Dataset excerpts: Begin

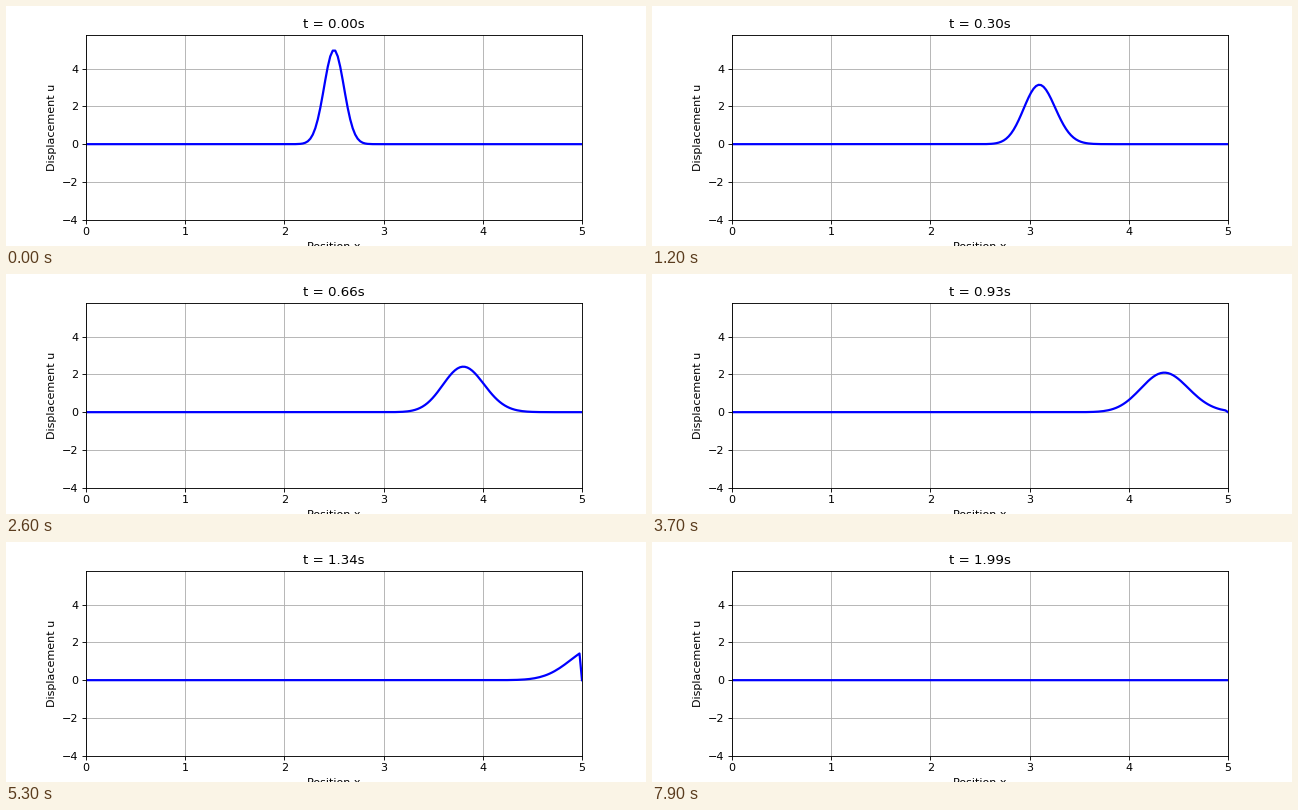
Recreate the animation shown at these times as a matplotlib script. Size 640 px wide and 240 px high, loop 8 s.

```python
import numpy as np
import matplotlib.pyplot as plt
from matplotlib.animation import FuncAnimation

LENGTH, SPEED = 5.0, 2.0
NODES = 200
FRAMES, INTERVAL = 80, 100
STEP = 2.5 / 99      # simulated seconds per frame
SUBSTEPS = 8

x = np.linspace(0, LENGTH, NODES)
dx = x[1] - x[0]


def slope(u):
    """Upwind advection with both ends held fixed."""
    du = np.zeros_like(u)
    du[1:-1] = -SPEED * (u[1:-1] - u[:-2]) / dx
    return du


def advance(u):
    h = STEP / SUBSTEPS
    for _ in range(SUBSTEPS):
        k1 = slope(u)
        k2 = slope(u + h / 2 * k1)
        k3 = slope(u + h / 2 * k2)
        k4 = slope(u + h * k3)
        u = u + h / 6 * (k1 + 2 * k2 + 2 * k3 + k4)
    return u


states = [5 * np.exp(-(x - LENGTH / 2) ** 2 / (2 * 0.1 ** 2))]
while len(states) < FRAMES:
    states.append(advance(states[-1]))

plt.rcParams["font.family"] = "DejaVu Sans"
fig, ax = plt.subplots(figsize=(8, 3), dpi=80)
line, = ax.plot(x, states[0], color="b", lw=2)
ax.set_xlim(0, LENGTH)
ax.set_ylim(-4, 5.8)
ax.set_xlabel("Position x")
ax.set_ylabel("Displacement u")
ax.grid(True)
title = ax.set_title("t = 0.00s")


def draw(i):
    line.set_ydata(states[i])
    title.set_text(f"t = {i * STEP:.2f}s")
    return line, title


anim = FuncAnimation(fig, draw, frames=FRAMES, interval=INTERVAL,
                     repeat=True, repeat_delay=0)
plt.show()
```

Dataset excerpts: End

**Your assignment**
Go through the data line by line and say how many lines contain "INTERVAL". Give the number alone.

**Result for this task**
2